Wood fuel sources

Wood fuel sources

Percentage sources of wood used by our contracted farmers for curing fuels

  2014 2015 2016
Sustainable wood sources 98.6% 98.8% 99.0%
Natural Forest 1.4% 1.2% 1.0%

The loss of forests is one of the most significant environmental and natural resource impacts linked to tobacco growing, due to wood often being used as a fuel in curing processes.

So we’re helping farmers to preserve forests through afforestation programmes, which aim to provide a sustainable source of wood. We also work to find locally available alternative fuels, such as the use of rice husk as a fuel in Sri Lanka or the use of bagasse briquettes in Kenya (supplied by BAT in partnership with a local sugar factory). We are exploring ways to reduce wood fuel consumption by using innovative designs for curing barns.

We have an ongoing commitment to eliminate the use of unsustainable sources of wood by our contracted farmers. In 2016, 99% of our contracted farmers’ wood fuel for curing was from sustainable sources. 

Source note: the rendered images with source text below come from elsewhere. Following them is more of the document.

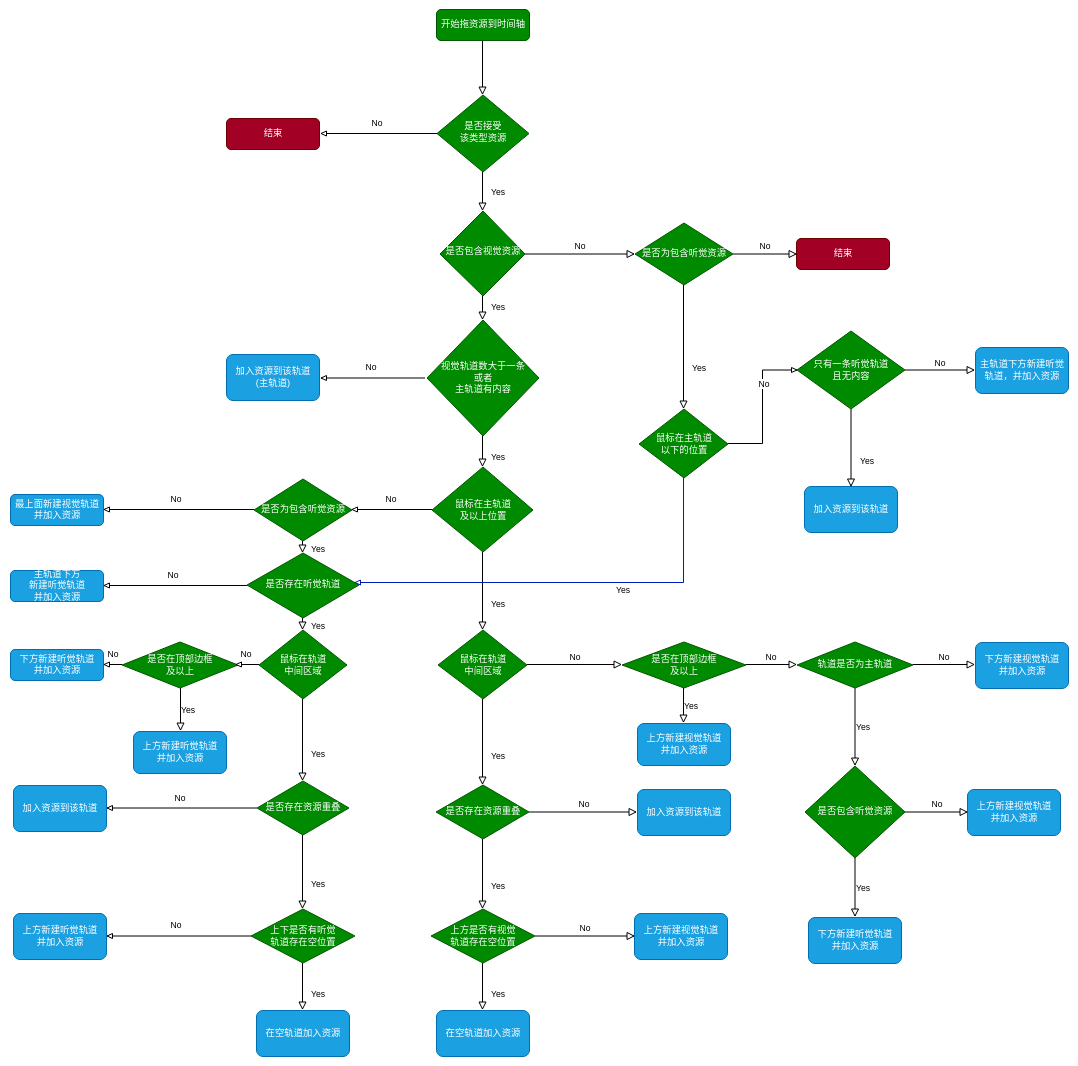
<!DOCTYPE html>
<html lang="zh-CN">
<head>
<meta charset="utf-8">
<title>开始拖资源到时间轴</title>
<style>
:root {
  --paper: #fff;
  --ink: #000;
  --decision: #008a00;
  --decision-edge: #005700;
  --action: #1ba1e2;
  --action-edge: #006eaf;
  --end: #a20025;
  --end-edge: #6f0000;
  --cross-link: #001dbc;
}
* { box-sizing: border-box; }
html, body { margin: 0; padding: 0; background: var(--paper); }
.flowchart {
  position: relative;
  width: 1078px;
  height: 1066px;
  overflow: hidden;
  background: var(--paper);
  font: 9.35px/11.5px "Liberation Sans", "Noto Sans CJK SC", sans-serif;
}
.links { position: absolute; inset: 0; display: block; }
.link { fill: none; stroke: var(--ink); stroke-width: 1; }
.link path { marker-end: url(#arrow); }
.link path.small { marker-end: url(#arrow-small); }
.link path.cross { stroke: var(--cross-link); marker-end: url(#arrow-cross); }
.decisions { fill: var(--decision); stroke: var(--decision-edge); stroke-width: 1; }
.box {
  position: absolute;
  display: flex;
  align-items: center;
  justify-content: center;
  width: 94px;
  height: 47px;
  border: 1px solid var(--action-edge);
  border-radius: 7px;
  background: var(--action);
  color: #fff;
  text-align: center;
  white-space: nowrap;
}
.low { height: 32px; border-radius: 5px; }
.mid { height: 43px; }
.start { background: var(--decision); border-color: var(--decision-edge); }
.end { background: var(--end); border-color: var(--end-edge); }
.question, .answer {
  position: absolute;
  transform: translate(-50%, -50%);
  text-align: center;
  white-space: nowrap;
}
.question { color: #fff; }
.answer { color: var(--ink); font-size: 8.6px; line-height: 10px; }
</style>
</head>
<body>
<main class="flowchart">
  <svg class="links" width="1078" height="1066" viewBox="0 0 1078 1066" aria-hidden="true">
    <defs>
      <marker id="arrow" markerUnits="userSpaceOnUse" markerWidth="10" markerHeight="10" refX="8" refY="5" orient="auto"><path d="M1 1.5 8 5 1 8.5Z" fill="#fff" stroke="#000"/></marker>
      <marker id="arrow-small" markerUnits="userSpaceOnUse" markerWidth="8" markerHeight="8" refX="7" refY="4" orient="auto"><path d="M1.5 1.5 7 4 1.5 6.5Z" fill="#fff" stroke="#000"/></marker>
      <marker id="arrow-cross" markerUnits="userSpaceOnUse" markerWidth="8" markerHeight="8" refX="7" refY="4" orient="auto"><path d="M1.5 1.5 7 4 1.5 6.5Z" fill="#fff" stroke="#001dbc"/></marker>
    </defs>
    <g class="decisions">
      <polygon points="483,95 529,133.500 483,172 437,133.500"/>
      <polygon points="483,211 525,254 483,296 440,254"/>
      <polygon points="684,223 733,254 684,285 635,254"/>
      <polygon points="483,320 539,378 483,436 427,378"/>
      <polygon points="851,331 905,370 851,409 797,370"/>
      <polygon points="684,409 728,444 684,478 639,444"/>
      <polygon points="483,467 533,510 483,552 432,510"/>
      <polygon points="303,479 352,510 303,541 254,510"/>
      <polygon points="303,553 359,585 303,618 247,585"/>
      <polygon points="303,630 347,665 303,699 259,665"/>
      <polygon points="180,642 238,665 180,688 122,665"/>
      <polygon points="483,630 527,665 483,699 438,665"/>
      <polygon points="684,642 746,665 684,688 622,665"/>
      <polygon points="855,642 913,665 855,688 797,665"/>
      <polygon points="303,781 349,808 303,835 257,808"/>
      <polygon points="483,785 529,812 483,839 436,812"/>
      <polygon points="855,766 905,812 855,858 805,812"/>
      <polygon points="303,909 355,936 303,963 251,936"/>
      <polygon points="483,909 535,936 483,963 431,936"/>
    </g>
    <g class="link">
      <path d="M482.500 41V94"/>
      <path class="small" d="M437 133.500H321"/>
      <path d="M482.500 172V210"/>
      <path d="M525 254H634"/>
      <path d="M733 254H796"/>
      <path d="M482.500 296V319"/>
      <path d="M683.500 285V408"/>
      <path class="small" d="M425 378H321"/>
      <path d="M482.500 436V466"/>
      <path class="small" d="M728 443.500H762.500V370H797"/>
      <path d="M905 370H974"/>
      <path d="M851 409V486"/>
      <path class="small" d="M432 509.500H352"/>
      <path class="small" d="M254 509.500H104"/>
      <path d="M302.500 541V552"/>
      <path class="small" d="M247 585.500H104"/>
      <path d="M302.500 618V629"/>
      <path d="M482.500 552V629"/>
      <path class="cross" d="M683.500 478V582.500H355"/>
      <path class="small" d="M259 664.500H236"/>
      <path class="small" d="M122 664.500H104"/>
      <path d="M180.500 688V730"/>
      <path d="M302.500 699V780"/>
      <path d="M482.500 699V784"/>
      <path d="M527 664.500H621"/>
      <path d="M746 664.500H796"/>
      <path d="M913 664.500H974"/>
      <path d="M683.500 688V722"/>
      <path d="M855 688V765"/>
      <path class="small" d="M257 808H107"/>
      <path d="M529 812H636"/>
      <path d="M905 812H967"/>
      <path d="M302.500 835V908"/>
      <path d="M482.500 839V908"/>
      <path d="M855 858V916"/>
      <path class="small" d="M251 936H107"/>
      <path d="M535 936H634"/>
      <path d="M302.500 963V1009"/>
      <path d="M482.500 963V1009"/>
    </g>
  </svg>

  <div class="box low start" style="left:436px;top:9px">开始拖资源到时间轴</div>
  <div class="box low end" style="left:226px;top:118px">结束</div>
  <div class="box low end" style="left:796px;top:238px">结束</div>
  <div class="box" style="left:226px;top:354px">加入资源到该轨道<br>(主轨道)</div>
  <div class="box" style="left:975px;top:347px">主轨道下方新建听觉<br>轨道，并加入资源</div>
  <div class="box" style="left:804px;top:486px">加入资源到该轨道</div>
  <div class="box low" style="left:10px;top:494px">最上面新建视觉轨道<br>并加入资源</div>
  <div class="box low" style="left:10px;top:570px">主轨道下方<br>新建听觉轨道<br>并加入资源</div>
  <div class="box low" style="left:10px;top:649px">下方新建听觉轨道<br>并加入资源</div>
  <div class="box mid" style="left:133px;top:731px">上方新建听觉轨道<br>并加入资源</div>
  <div class="box" style="left:13px;top:785px">加入资源到该轨道</div>
  <div class="box" style="left:13px;top:913px">上方新建听觉轨道<br>并加入资源</div>
  <div class="box" style="left:256px;top:1010px">在空轨道加入资源</div>
  <div class="box" style="left:436px;top:1010px">在空轨道加入资源</div>
  <div class="box mid" style="left:637px;top:723px">上方新建视觉轨道<br>并加入资源</div>
  <div class="box" style="left:637px;top:789px">加入资源到该轨道</div>
  <div class="box" style="left:634px;top:913px">上方新建视觉轨道<br>并加入资源</div>
  <div class="box" style="left:975px;top:642px">下方新建视觉轨道<br>并加入资源</div>
  <div class="box" style="left:967px;top:789px">上方新建视觉轨道<br>并加入资源</div>
  <div class="box" style="left:808px;top:917px">下方新建听觉轨道<br>并加入资源</div>

  <div class="question" style="left:483px;top:132px">是否接受<br>该类型资源</div>
  <div class="question" style="left:483px;top:252px">是否包含视觉资源</div>
  <div class="question" style="left:684px;top:254px">是否为包含听觉资源</div>
  <div class="question" style="left:483px;top:378px">视觉轨道数大于一条<br>或者<br>主轨道有内容</div>
  <div class="question" style="left:851px;top:370px">只有一条听觉轨道<br>且无内容</div>
  <div class="question" style="left:684px;top:444px">鼠标在主轨道<br>以下的位置</div>
  <div class="question" style="left:483px;top:510px">鼠标在主轨道<br>及以上位置</div>
  <div class="question" style="left:303px;top:510px">是否为包含听觉资源</div>
  <div class="question" style="left:303px;top:585px">是否存在听觉轨道</div>
  <div class="question" style="left:303px;top:665px">鼠标在轨道<br>中间区域</div>
  <div class="question" style="left:180px;top:665px">是否在顶部边框<br>及以上</div>
  <div class="question" style="left:483px;top:665px">鼠标在轨道<br>中间区域</div>
  <div class="question" style="left:684px;top:665px">是否在顶部边框<br>及以上</div>
  <div class="question" style="left:855px;top:665px">轨道是否为主轨道</div>
  <div class="question" style="left:303px;top:808px">是否存在资源重叠</div>
  <div class="question" style="left:483px;top:812px">是否存在资源重叠</div>
  <div class="question" style="left:855px;top:812px">是否包含听觉资源</div>
  <div class="question" style="left:303px;top:936px">上下是否有听觉<br>轨道存在空位置</div>
  <div class="question" style="left:483px;top:936px">上方是否有视觉<br>轨道存在空位置</div>

  <div class="answer" style="left:377px;top:123px">No</div>
  <div class="answer" style="left:498px;top:192px">Yes</div>
  <div class="answer" style="left:580px;top:246px">No</div>
  <div class="answer" style="left:765px;top:246px">No</div>
  <div class="answer" style="left:498px;top:307px">Yes</div>
  <div class="answer" style="left:371px;top:367px">No</div>
  <div class="answer" style="left:699px;top:368px">Yes</div>
  <div class="answer" style="left:764px;top:384px;background:var(--paper)">No</div>
  <div class="answer" style="left:940px;top:363px">No</div>
  <div class="answer" style="left:867px;top:461px">Yes</div>
  <div class="answer" style="left:498px;top:457px">Yes</div>
  <div class="answer" style="left:391px;top:499px">No</div>
  <div class="answer" style="left:176px;top:499px">No</div>
  <div class="answer" style="left:318px;top:549px">Yes</div>
  <div class="answer" style="left:173px;top:575px">No</div>
  <div class="answer" style="left:623px;top:590px">Yes</div>
  <div class="answer" style="left:498px;top:604px">Yes</div>
  <div class="answer" style="left:318px;top:626px">Yes</div>
  <div class="answer" style="left:246px;top:654px">No</div>
  <div class="answer" style="left:113px;top:654px">No</div>
  <div class="answer" style="left:188px;top:710px">Yes</div>
  <div class="answer" style="left:575px;top:657px">No</div>
  <div class="answer" style="left:771px;top:657px">No</div>
  <div class="answer" style="left:944px;top:657px">No</div>
  <div class="answer" style="left:691px;top:706px">Yes</div>
  <div class="answer" style="left:863px;top:727px">Yes</div>
  <div class="answer" style="left:318px;top:754px">Yes</div>
  <div class="answer" style="left:498px;top:756px">Yes</div>
  <div class="answer" style="left:180px;top:798px">No</div>
  <div class="answer" style="left:584px;top:804px">No</div>
  <div class="answer" style="left:937px;top:804px">No</div>
  <div class="answer" style="left:318px;top:884px">Yes</div>
  <div class="answer" style="left:498px;top:886px">Yes</div>
  <div class="answer" style="left:863px;top:888px">Yes</div>
  <div class="answer" style="left:176px;top:925px">No</div>
  <div class="answer" style="left:585px;top:928px">No</div>
  <div class="answer" style="left:318px;top:994px">Yes</div>
  <div class="answer" style="left:498px;top:994px">Yes</div>
</main>
</body>
</html>
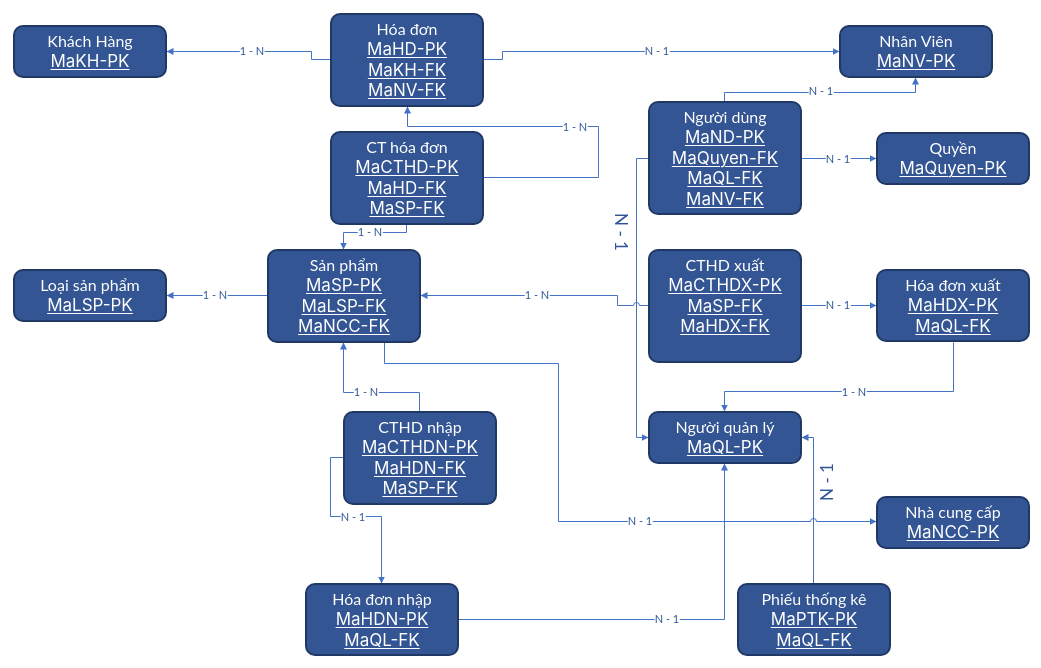
<!DOCTYPE html>
<html lang="vi">
<head>
<meta charset="utf-8">
<title>Sơ đồ quan hệ dữ liệu</title>
<style>
:root {
  --paper: #ffffff;
  --node: #335593;
  --node-edge: #203864;
  --node-text: #ffffff;
  --line: #4472c4;
  --label: #2f5597;
}
* { box-sizing: border-box; margin: 0; padding: 0; }
html, body { width: 1041px; height: 668px; overflow: hidden; background: var(--paper); }
.diagram { position: relative; width: 1041px; height: 668px; overflow: hidden; }
.connectors { position: absolute; left: 0; top: 0; }
.connectors .line { fill: none; stroke: var(--line); stroke-width: 1; marker-end: url(#arrow); }
.connectors .arrow { fill: var(--line); }

.entity {
  position: absolute;
  left: var(--x);
  top: var(--y);
  width: 154px;
  padding: 4px 0;
  display: flex;
  flex-direction: column;
  align-items: center;
  background: var(--node);
  border: 2px solid var(--node-edge);
  border-radius: 10px;
  color: var(--node-text);
  white-space: nowrap;
}
.entity.tall { height: 114px; }
.entity h2 { font: 400 16px/20.4px Lato, "Noto Sans", sans-serif; }
.entity ul { list-style: none; text-align: center; font: 400 17px/20.4px Inter, sans-serif; }
.entity li { height: 20.4px; text-decoration: underline; text-decoration-thickness: 1px; text-underline-offset: 2px; }

.ratio {
  position: absolute;
  left: var(--x);
  top: var(--y);
  transform: translate(-50%, -50%);
  background: var(--paper);
  color: var(--label);
  font: 400 11px/14px Lato, sans-serif;
  white-space: nowrap;
}
.ratio.down, .ratio.up { font-size: 17px; line-height: 18px; background: none; }
.ratio.down { transform: translate(-50%, -50%) rotate(90deg); }
.ratio.up { transform: translate(-50%, -50%) rotate(-90deg); }
</style>
</head>
<body>
<main class="diagram">
  <svg class="connectors" width="1041" height="668" viewBox="0 0 1041 668" aria-hidden="true">
    <defs>
      <marker id="arrow" markerUnits="userSpaceOnUse" markerWidth="8" markerHeight="8" refX="7" refY="4" orient="auto">
        <polygon class="arrow" points="0,0.5 7,4 0,7.5"/>
      </marker>
    </defs>
    <g transform="translate(.5 .5)">
      <path class="line" d="M330 59H311V51H166"/>
      <path class="line" d="M483 59H502V51H839"/>
      <path class="line" d="M483 177H598V126H407V106"/>
      <path class="line" d="M406 224V232H343V249"/>
      <path class="line" d="M267 295H166"/>
      <path class="line" d="M648 305H639A3 3 0 0 0 633 305H617V295H420"/>
      <path class="line" d="M419 411V392H343V342"/>
      <path class="line" d="M384 342V363H558V521H810A3 3 0 0 1 816 521H876"/>
      <path class="line" d="M343 457H330V516H381V583"/>
      <path class="line" d="M458 619H724V463"/>
      <path class="line" d="M813 583V437H801"/>
      <path class="line" d="M953 342V391H724V411"/>
      <path class="line" d="M648 158H636V437H648"/>
      <path class="line" d="M801 158H876"/>
      <path class="line" d="M801 305H876"/>
      <path class="line" d="M724 101V92H915V77"/>
    </g>
  </svg>

  <span class="ratio" style="--x:252px;--y:51px">1 - N</span>
  <span class="ratio" style="--x:657px;--y:51px">N - 1</span>
  <span class="ratio" style="--x:821px;--y:91px">N - 1</span>
  <span class="ratio" style="--x:575px;--y:127px">1 - N</span>
  <span class="ratio" style="--x:838px;--y:159px">N - 1</span>
  <span class="ratio" style="--x:370px;--y:232px">1 - N</span>
  <span class="ratio" style="--x:215px;--y:295px">1 - N</span>
  <span class="ratio" style="--x:537px;--y:295px">1 - N</span>
  <span class="ratio" style="--x:838px;--y:305px">N - 1</span>
  <span class="ratio" style="--x:366px;--y:392px">1 - N</span>
  <span class="ratio" style="--x:854px;--y:392px">1 - N</span>
  <span class="ratio" style="--x:353px;--y:517px">N - 1</span>
  <span class="ratio" style="--x:640px;--y:521px">N - 1</span>
  <span class="ratio" style="--x:667px;--y:619px">N - 1</span>
  <span class="ratio down" style="--x:621px;--y:232px">N - 1</span>
  <span class="ratio up" style="--x:827px;--y:482px">N - 1</span>

  <section class="entity" style="--x:13px;--y:25px">
    <h2>Khách Hàng</h2>
    <ul><li>MaKH-PK</li></ul>
  </section>
  <section class="entity" style="--x:330px;--y:13px">
    <h2>Hóa đơn</h2>
    <ul><li>MaHD-PK</li><li>MaKH-FK</li><li>MaNV-FK</li></ul>
  </section>
  <section class="entity" style="--x:839px;--y:25px">
    <h2>Nhân Viên</h2>
    <ul><li>MaNV-PK</li></ul>
  </section>
  <section class="entity" style="--x:330px;--y:131px">
    <h2>CT hóa đơn</h2>
    <ul><li>MaCTHD-PK</li><li>MaHD-FK</li><li>MaSP-FK</li></ul>
  </section>
  <section class="entity" style="--x:648px;--y:101px">
    <h2>Người dùng</h2>
    <ul><li>MaND-PK</li><li>MaQuyen-FK</li><li>MaQL-FK</li><li>MaNV-FK</li></ul>
  </section>
  <section class="entity" style="--x:876px;--y:132px">
    <h2>Quyền</h2>
    <ul><li>MaQuyen-PK</li></ul>
  </section>
  <section class="entity" style="--x:13px;--y:269px">
    <h2>Loại sản phẩm</h2>
    <ul><li>MaLSP-PK</li></ul>
  </section>
  <section class="entity" style="--x:267px;--y:249px">
    <h2>Sản phẩm</h2>
    <ul><li>MaSP-PK</li><li>MaLSP-FK</li><li>MaNCC-FK</li></ul>
  </section>
  <section class="entity tall" style="--x:648px;--y:249px">
    <h2>CTHD xuất</h2>
    <ul><li>MaCTHDX-PK</li><li>MaSP-FK</li><li>MaHDX-FK</li></ul>
  </section>
  <section class="entity" style="--x:876px;--y:269px">
    <h2>Hóa đơn xuất</h2>
    <ul><li>MaHDX-PK</li><li>MaQL-FK</li></ul>
  </section>
  <section class="entity" style="--x:343px;--y:411px">
    <h2>CTHD nhập</h2>
    <ul><li>MaCTHDN-PK</li><li>MaHDN-FK</li><li>MaSP-FK</li></ul>
  </section>
  <section class="entity" style="--x:648px;--y:411px">
    <h2>Người quản lý</h2>
    <ul><li>MaQL-PK</li></ul>
  </section>
  <section class="entity" style="--x:876px;--y:496px">
    <h2>Nhà cung cấp</h2>
    <ul><li>MaNCC-PK</li></ul>
  </section>
  <section class="entity" style="--x:305px;--y:583px">
    <h2>Hóa đơn nhập</h2>
    <ul><li>MaHDN-PK</li><li>MaQL-FK</li></ul>
  </section>
  <section class="entity" style="--x:737px;--y:583px">
    <h2>Phiếu thống kê</h2>
    <ul><li>MaPTK-PK</li><li>MaQL-FK</li></ul>
  </section>
</main>
</body>
</html>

Sustainable wood sources are defined as: wood resources harvested legally from planted sources in such a way that does not cause any detrimental social, environmental or economic impact. This may include:

  • Wood sourced from identified invasive exotic species which have not been planted; and
  • Wood sourced from existing legal plantations.

This definition does not include conversion of natural forests to plantations in order to produce wood for tobacco curing.